**EXERCISE DATA**
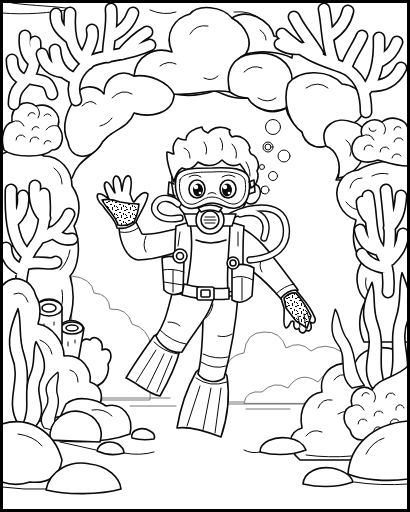
<!DOCTYPE html>
<html lang="en">
<head>
<meta charset="utf-8">
<title>Diver colouring page</title>
<style>
:root { --ink: #0b0b0b; --paper: #fff; --haze: #777; }
html, body { margin: 0; background: var(--paper); overflow: hidden; }
svg { display: block; width: 410px; height: 512px; }
.line { fill: var(--paper); stroke: var(--ink); stroke-width: 1.6; stroke-linejoin: round; stroke-linecap: round; }
.open { fill: none; }
.thin { stroke-width: 1; }
.far { stroke: var(--haze); stroke-width: 1; }
.tube { fill: none; stroke-linecap: round; stroke-linejoin: round; }
.tube-edge { stroke: var(--ink); stroke-width: 13; }
.tube-core { stroke: var(--paper); stroke-width: 9.8; }
.hose-edge { stroke: var(--ink); stroke-width: 7.4; }
.hose-core { stroke: var(--paper); stroke-width: 4.6; }
.ink { fill: var(--ink); }
.frame { fill: none; stroke: #000; stroke-width: 4; }
</style>
</head>
<body>
<svg viewBox="0 0 410 512" role="img" aria-label="Line drawing of a waving child diver in a rocky coral arch">
<defs>
  <pattern id="speckle" width="9" height="8" patternUnits="userSpaceOnUse">
    <path class="ink" d="M0 1h2v1h-2zM4 0h1v2h-1zM7 2h2v1h-2zM2 4h2v1h-2zM6 5h1v2h-1zM0 7h1v1h-1zM4 7h1v1h-1zM8 6h1v1h-1z"/>
  </pattern>
  <path id="coral-top-left" d="M76 100C70 84 78 70 91 61C106 54 124 57 150 45M88 64C74 54 68 40 70 13M70 38C60 30 55 24 56 14M84 58C92 44 94 36 92 30M108 57C108 40 113 26 111 9M112 36C124 30 130 22 133 13M122 54C132 42 140 36 147 32M74 78C62 74 56 64 55 50M62 72C48 70 44 62 42 54"/>
  <path id="coral-edge-left" d="M14 104C14 92 18 88 26 80C34 72 36 58 35 42M34 62C26 56 24 48 25 36M26 80C16 78 12 70 12 60M28 78C42 82 48 78 52 94"/>
  <path id="coral-top-right" d="M366 112C366 94 362 80 348 70C334 62 312 62 282 34M318 54C310 40 300 30 294 17M334 63C326 44 328 28 324 9M330 36C342 28 346 20 348 11M346 68C352 52 358 46 362 36M304 48C294 50 286 48 280 44M364 92C374 82 380 66 379 38M379 62C390 56 394 50 397 42M370 86C384 86 394 82 401 68"/>
  <path id="coral-mid-left" d="M20 292C22 268 24 260 34 246C44 234 46 214 44 194M45 218C36 210 34 198 35 186M40 238C54 234 64 226 69 214M52 232C62 240 66 240 72 239M28 256C14 244 10 224 11 190M13 222C22 214 24 206 23 196M26 264C42 260 50 266 56 262M22 270C12 266 6 258 6 248"/>
  <path id="coral-mid-right" d="M388 292C390 272 386 258 376 244C370 232 372 216 368 196M371 220C364 214 362 208 362 202M380 250C368 248 362 240 360 230M386 258C392 244 390 226 386 190M389 228C398 218 400 210 401 196M390 260C398 252 402 246 403 234M386 268C374 266 366 262 362 254"/>
  <path id="hoses" d="M180 218C158 222 150 210 157 202C162 196 172 198 178 204M224 220C246 206 282 200 286 226C289 246 276 258 250 260M240 214C262 208 270 222 264 238"/>
  <path id="weed" d="M0 0C-14 -20 4 -36 -6 -56C-12 -70 -6 -84 0 -96C4 -84 0 -72 6 -58C14 -38 4 -22 14 0Z"/>
</defs>

<g id="distant-reef" class="line far">
  <path d="M72 276Q92 278 94 293Q109 294 110 309Q128 308 132 324Q148 328 151 346L150 400H72Z"/>
  <path d="M226 378Q224 356 244 353Q246 332 264 332Q281 331 286 348Q300 340 311 351Q325 341 342 352V402H226Z"/>
  <path d="M244 403Q246 390 262 392Q274 380 288 388Q300 370 318 382Q328 366 348 372V403Z"/>
  <path class="open" d="M98 398H170M226 404H352M130 406H176M246 409H290"/>
</g>

<g id="arch-rocks" class="line">
  <path d="M2 2H408V180H336C344 164 338 150 326 146C314 150 306 142 302 132C294 124 288 118 286 108C272 116 256 110 248 98C230 100 222 92 214 91C196 97 184 96 174 94C170 112 150 118 134 113C124 130 106 132 100 146C90 158 78 160 72 178H2Z"/>
  <path d="M76 98C78 84 96 84 104 94C104 78 120 68 134 76C152 72 176 78 174 96C172 114 150 118 134 113C128 130 108 130 100 146C88 162 70 158 68 142C60 126 68 108 76 98Z"/>
  <path d="M134 76C136 56 154 46 172 52C164 34 174 18 190 14C198 4 222 6 232 18C248 26 254 40 246 54C232 60 226 78 230 92C210 88 196 96 174 94C168 82 150 74 134 76Z"/>
  <path d="M232 18C248 8 270 20 274 36C288 38 294 48 292 58C280 52 262 50 246 54C254 42 246 26 232 18Z"/>
  <path d="M230 92C224 70 234 56 252 54C274 50 294 62 292 84C290 94 288 100 286 108C268 116 252 106 248 98Q238 98 230 92Z"/>
  <path d="M288 84C300 68 330 70 342 84C362 86 372 106 358 120C350 128 340 122 330 126C322 134 326 142 326 146C314 150 304 142 302 132C290 124 282 104 288 84Z"/>
  <path d="M326 146C318 126 336 116 352 122C366 124 372 144 362 160C356 172 344 178 338 178C342 162 336 150 326 146Z"/>
  <path class="open thin" d="M112 98Q122 88 132 94M82 106Q90 98 96 104M190 34Q196 24 208 26M160 66Q168 60 176 64M244 72Q252 64 262 68M258 98Q268 104 276 98M306 88Q318 80 328 88M346 140Q354 146 350 156M204 78Q212 82 218 76M100 126Q108 124 112 118M260 30Q266 34 266 40"/>
  <path class="open thin" d="M2 13C26 15 50 13 72 9C56 6 34 6 12 3M150 10Q164 16 176 12M234 12Q250 10 262 20"/>
</g>

<g id="left-wall" class="line">
  <path d="M2 154C14 148 32 148 44 156C60 156 72 170 72 186C82 200 80 216 74 226C82 246 78 268 70 276C76 296 72 316 66 330H2Z"/>
  <path class="open thin" d="M54 168Q62 174 62 184M70 250Q68 262 60 270M62 290Q64 302 60 310"/>
  <path d="M4 150C0 138 4 124 12 122C10 106 26 98 36 106C50 102 62 114 58 126C66 136 62 150 52 150C44 158 14 158 4 150Z"/>
  <path class="open thin" d="M12 122Q20 118 24 126M36 106Q42 112 38 118M58 126Q50 124 46 130M16 140a5 5 0 0 1 9 -3M30 142a5 5 0 0 1 9 -3M28 116a4 4 0 0 1 7 -2M44 144a4 4 0 0 1 7 -2M32 130a4 4 0 0 1 7 -2M44 116a4 4 0 0 1 7 0"/>
</g>

<g id="right-wall" class="line">
  <path d="M408 164C392 158 372 162 358 170C340 172 332 190 340 206C344 214 350 218 356 220C350 240 356 254 362 262C354 274 356 292 366 300C358 314 358 330 364 342H408Z"/>
  <path class="open thin" d="M350 188Q352 178 362 178M372 176Q380 172 388 174M346 202Q352 210 360 210M366 278Q364 288 370 294"/>
  <path d="M354 156C348 146 356 136 362 136C358 124 372 116 382 122C392 114 406 120 408 128V166C394 166 386 162 378 160C368 164 358 162 354 156Z"/>
  <path class="open thin" d="M362 136Q370 132 374 140M382 122Q388 128 384 134M364 150a5 5 0 0 1 9 -3M380 152a5 5 0 0 1 9 -3M394 142a5 5 0 0 1 9 -2M376 130a4 4 0 0 1 -7 -2M394 130a4 4 0 0 1 7 -2M392 158a5 5 0 0 1 9 -2"/>
</g>

<g id="branch-corals" class="tube">
  <use href="#coral-edge-left" class="tube-edge"/><use href="#coral-edge-left" class="tube-core"/>
  <use href="#coral-top-left" class="tube-edge"/><use href="#coral-top-left" class="tube-core"/>
  <use href="#coral-top-right" class="tube-edge"/><use href="#coral-top-right" class="tube-core"/>
  <use href="#coral-mid-left" class="tube-edge"/><use href="#coral-mid-left" class="tube-core"/>
  <use href="#coral-mid-right" class="tube-edge"/><use href="#coral-mid-right" class="tube-core"/>
</g>

<g id="left-reef" class="line">
  <path d="M76 362C74 348 82 336 90 340C94 334 104 340 102 350C110 346 114 356 108 364C110 374 104 384 96 386H78Z"/>
  <path d="M60 360V328C62 318 80 318 84 328L78 362Z"/><ellipse cx="72" cy="328" rx="11" ry="6"/><ellipse cx="72" cy="328" rx="6" ry="3"/>
  <path d="M36 340V308C38 296 60 296 62 308V344Z"/><ellipse cx="49" cy="308" rx="13" ry="8"/><ellipse cx="49" cy="308" rx="7" ry="4"/>
  <path class="open thin" d="M44 324v5M54 322v3M50 334v3M68 342v4M75 340v3"/>
  <path d="M2 286C14 272 32 280 36 296C42 306 40 318 38 324C52 326 64 342 64 356C82 354 92 370 90 382C104 386 104 402 96 408L2 430Z"/>
  <path class="open thin" d="M14 294Q24 290 28 302M40 340Q50 344 52 354M70 370Q78 372 78 382"/>
  <path d="M66 404C78 394 98 400 106 406C122 402 134 416 130 434C104 444 70 442 50 440Z"/>
  <path class="open thin" d="M92 410Q104 408 112 416"/>
  <use href="#weed" transform="translate(18 424) scale(1 1.2)"/>
  <use href="#weed" transform="translate(36 426) scale(-1 .88)"/>
  <use href="#weed" transform="translate(44 428) rotate(14) scale(.9 .6)"/>
  <path d="M50 440C48 420 66 408 82 412C98 416 104 430 100 442Z"/>
  <path d="M2 424C28 416 54 430 62 460C60 476 48 484 30 482C18 486 8 484 2 482Z"/>
  <path class="open thin" d="M18 434Q34 436 42 446"/>
  <path d="M46 490C50 470 70 460 90 464C108 466 120 478 121 489C100 495 66 495 46 490Z"/>
  <path d="M97 451C99 442 110 440 118 444Q124 448 124 453Q110 457 97 451Z"/>
  <path d="M132 438C130 430 142 426 150 431Q156 434 154 439Q142 441 132 438Z"/>
  <path class="open thin" d="M60 442Q78 446 96 450M124 453Q140 456 154 452"/>
</g>

<g id="right-reef" class="line">
  <path d="M322 392C318 370 340 358 354 366C360 346 386 342 408 356V460H300C286 448 288 432 302 428C298 408 308 394 322 392Z"/>
  <path class="open thin" d="M318 408Q322 398 332 400M334 380Q340 372 348 376M306 436Q312 428 322 432M338 414Q348 408 354 416"/>
  <use href="#weed" transform="translate(352 388) rotate(-12) scale(.9 .84)"/>
  <use href="#weed" transform="translate(372 388) scale(1 1.1)"/>
  <use href="#weed" transform="translate(402 386) scale(-1 1.18)"/>
  <path d="M350 430C340 420 344 408 352 406C348 392 362 382 372 390C378 378 396 378 408 366V440H362Q352 440 350 430Z"/>
  <path class="open thin" d="M352 406Q360 402 364 410M372 390Q378 396 374 402M358 424a5 5 0 0 1 9 -3M374 416a5 5 0 0 1 9 -3M390 424a5 5 0 0 1 9 -3M386 398a5 5 0 0 1 9 -3M396 410a4 4 0 0 1 8 -2M374 432a4 4 0 0 1 8 -2M362 396a4 4 0 0 1 7 -2"/>
  <path d="M260 452C260 442 274 436 288 438Q302 440 306 450Q284 458 260 452Z"/>
  <path d="M348 474C350 446 372 424 408 421V479C388 482 362 480 348 474Z"/>
  <path class="open thin" d="M366 454Q372 442 384 438"/>
  <path d="M303 484C304 472 318 466 332 468Q350 472 353 482Q330 490 303 484Z"/>
  <path class="open thin" d="M244 450Q252 454 260 452M306 455Q328 458 352 456M354 482Q380 486 408 484M2 487Q24 490 46 489"/>
</g>

<g id="bubbles" class="line thin">
  <circle cx="273" cy="127" r="7.5"/><circle cx="268" cy="147" r="5"/><circle cx="268" cy="147" r="3"/><circle cx="284" cy="156" r="6"/><circle cx="273" cy="176" r="4.5"/><circle cx="262" cy="167" r="2.5"/><circle cx="265" cy="190" r="4"/>
</g>

<g id="diver">
  <g id="fins" class="line">
    <path d="M154 336C144 350 134 364 126 378C136 382 148 394 160 396C168 382 176 366 180 350C176 338 162 330 154 336Z"/>
    <path class="open thin" d="M156 350L136 382M164 354L147 389M172 356L157 392M154 342Q164 352 178 354"/>
    <path d="M196 372C186 390 180 410 177 428C190 426 208 432 221 437C228 416 230 396 227 376C220 364 204 364 196 372Z"/>
    <path class="open thin" d="M200 386L187 426M211 388L203 430M221 388L215 433M196 378Q210 388 227 382"/>
  </g>
  <g id="legs" class="line">
    <path d="M204 296H238C236 322 232 348 224 378C216 384 204 382 198 374C204 350 202 324 204 296Z"/>
    <path d="M172 294H214C212 314 196 328 182 352C172 354 160 346 156 336C166 322 168 308 172 294Z"/>
    <path class="open thin" d="M160 330Q172 342 186 344M201 362Q214 370 226 366M203 354Q216 360 228 357M206 318Q212 312 213 304M168 322Q176 322 180 326M218 336Q226 338 232 334"/>
  </g>
  <g id="arms" class="line">
    <path d="M182 228C168 230 152 236 142 234L136 222L119 228C120 242 126 258 138 260C156 260 170 254 184 250Z"/>
    <path class="open thin" d="M120 232Q130 234 138 228M146 236Q142 246 146 252"/>
    <path d="M236 226C256 232 270 252 298 290L282 300C270 286 254 270 238 262Z"/>
    <path class="open thin" d="M262 258Q258 266 262 272M276 294Q284 286 294 284"/>
  </g>
  <g id="gloves" class="line">
    <path id="waving-glove" d="M117 228C116 220 108 214 103 206C98 202 96 196 98 194C102 192 106 198 109 199C106 192 102 184 106 182C110 181 112 190 115 193C113 186 112 177 116 176C121 176 121 186 122 191C123 184 124 175 129 176C133 178 131 188 130 194C132 198 132 202 134 202C138 196 144 190 148 194C148 202 140 212 136 222Q128 230 117 228Z"/>
    <path fill="url(#speckle)" d="M118 225C116 216 106 208 102 200Q110 198 120 202Q130 204 139 204Q138 214 134 222Q126 227 118 225Z"/>
    <path id="resting-glove" d="M281 298Q288 290 296 290C302 298 310 306 314 316C317 321 314 325 310 322C313 328 310 333 306 330C304 335 299 333 299 328C296 331 293 328 294 322C290 318 290 328 286 328C282 326 285 314 284 308Z"/>
    <path fill="url(#speckle)" d="M284 298Q290 292 296 293Q304 302 311 316L307 328L296 321L286 308Z"/>
    <path class="open thin" d="M300 327L298 316M306 329L304 314M310 322L307 312"/>
  </g>
  <g id="suit" class="line">
    <path d="M180 226Q210 218 242 226C244 248 240 272 238 290H174C176 268 176 246 180 226Z"/>
    <path class="open" d="M196 240Q210 246 226 240"/>
    <path d="M176 226L190 222C194 246 190 268 186 292L172 288C176 266 174 248 176 226Z"/>
    <path d="M230 222L244 226C242 248 244 268 242 290L228 292C226 268 230 246 230 222Z"/>
    <path d="M162 258Q170 254 184 260L183 292Q172 298 164 290Z"/>
    <path d="M232 266Q244 262 254 268L252 296Q242 306 232 300Z"/>
    <path class="open thin" d="M163 270Q172 268 184 272M164 282L183 285M232 278Q242 274 253 280M242 278V300M173 270V292M180 232L178 246M238 232V246"/>
    <circle cx="180" cy="256" r="7"/><circle cx="180" cy="256" r="3.5"/>
    <circle cx="233" cy="263" r="6"/><circle cx="233" cy="263" r="3"/>
    <path d="M184 284Q206 290 229 288V299Q204 301 182 295Z"/>
    <rect x="197" y="287" width="17" height="13" rx="2"/><rect x="201" y="290" width="9" height="7" rx="1"/>
  </g>
  <g id="head" class="line">
    <path d="M172 176C170 200 184 224 210 226C236 224 252 206 250 174L236 154H186Z"/>
    <path d="M250 186C260 180 264 194 256 202Q250 206 246 202Z"/>
    <path d="M174 182C170 172 166 160 167 152C170 152 172 154 174 154C172 148 174 142 178 138C182 140 184 140 186 140C186 132 196 128 202 127C202 131 206 132 208 133C214 126 224 126 230 130C228 133 230 135 232 137C240 134 248 140 250 148C248 150 250 152 251 154C258 156 260 166 257 171C260 177 256 186 251 188C249 178 245 170 240 164C232 168 226 164 222 160C214 168 204 166 198 162C192 170 186 170 182 168Q176 172 174 182Z"/>
    <path class="open thin" d="M184 148Q190 150 190 158M204 142Q208 148 206 154M232 144Q238 150 236 158M220 138Q224 144 222 150M246 162Q250 168 250 176"/>
    <path class="line" d="M176 178C178 168 194 168 212 168C230 167 246 168 249 178C251 192 248 206 236 208C226 210 222 203 212 203C202 203 198 211 188 208C178 206 174 190 176 178Z"/>
    <path class="line thin" d="M180 180C182 173 196 172 212 172C228 171 242 172 245 180C247 192 244 202 235 204C226 205 222 197 212 197C202 197 198 206 189 204C181 202 178 190 180 180Z"/>
    <path class="open" d="M174 184L169 182L168 194L175 196M249 182L254 180L255 192L249 194"/>
    <path class="open thin" d="M189 177Q195 173 201 177M222 177Q229 173 235 177M208 194Q212 191 216 194"/>
    <ellipse cx="197" cy="189" rx="8" ry="9"/><ellipse cx="228" cy="189" rx="8" ry="9"/>
    <g class="ink" stroke="none"><ellipse cx="198" cy="190" rx="5" ry="6.5"/><ellipse cx="227" cy="190" rx="5" ry="6.5"/></g>
    <g stroke="none"><circle cx="196" cy="187" r="2.2"/><circle cx="225" cy="187" r="2.2"/><circle cx="200" cy="193" r="1.3"/><circle cx="229" cy="193" r="1.3"/></g>
  </g>
  <g id="breathing-hoses" class="tube">
    <use href="#hoses" class="hose-edge"/><use href="#hoses" class="hose-core"/>
  </g>
  <g id="regulator" class="line">
    <path d="M184 214H236L232 226H188Z"/>
    <circle cx="210" cy="220" r="14"/><circle cx="210" cy="220" r="9"/>
    <path class="open thin" d="M205 217H215M204 220H216M205 223H215"/>
    <path d="M198 208Q210 202 222 208L219 212Q210 208 201 212Z"/>
  </g>
</g>

<rect class="frame" x="1" y="1" width="408" height="510"/>
</svg>
</body>
</html>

**DIRECTIONS**
From the entries, work out how many lines include the word "fill", answering with the number only.

**TASK RESULT**
7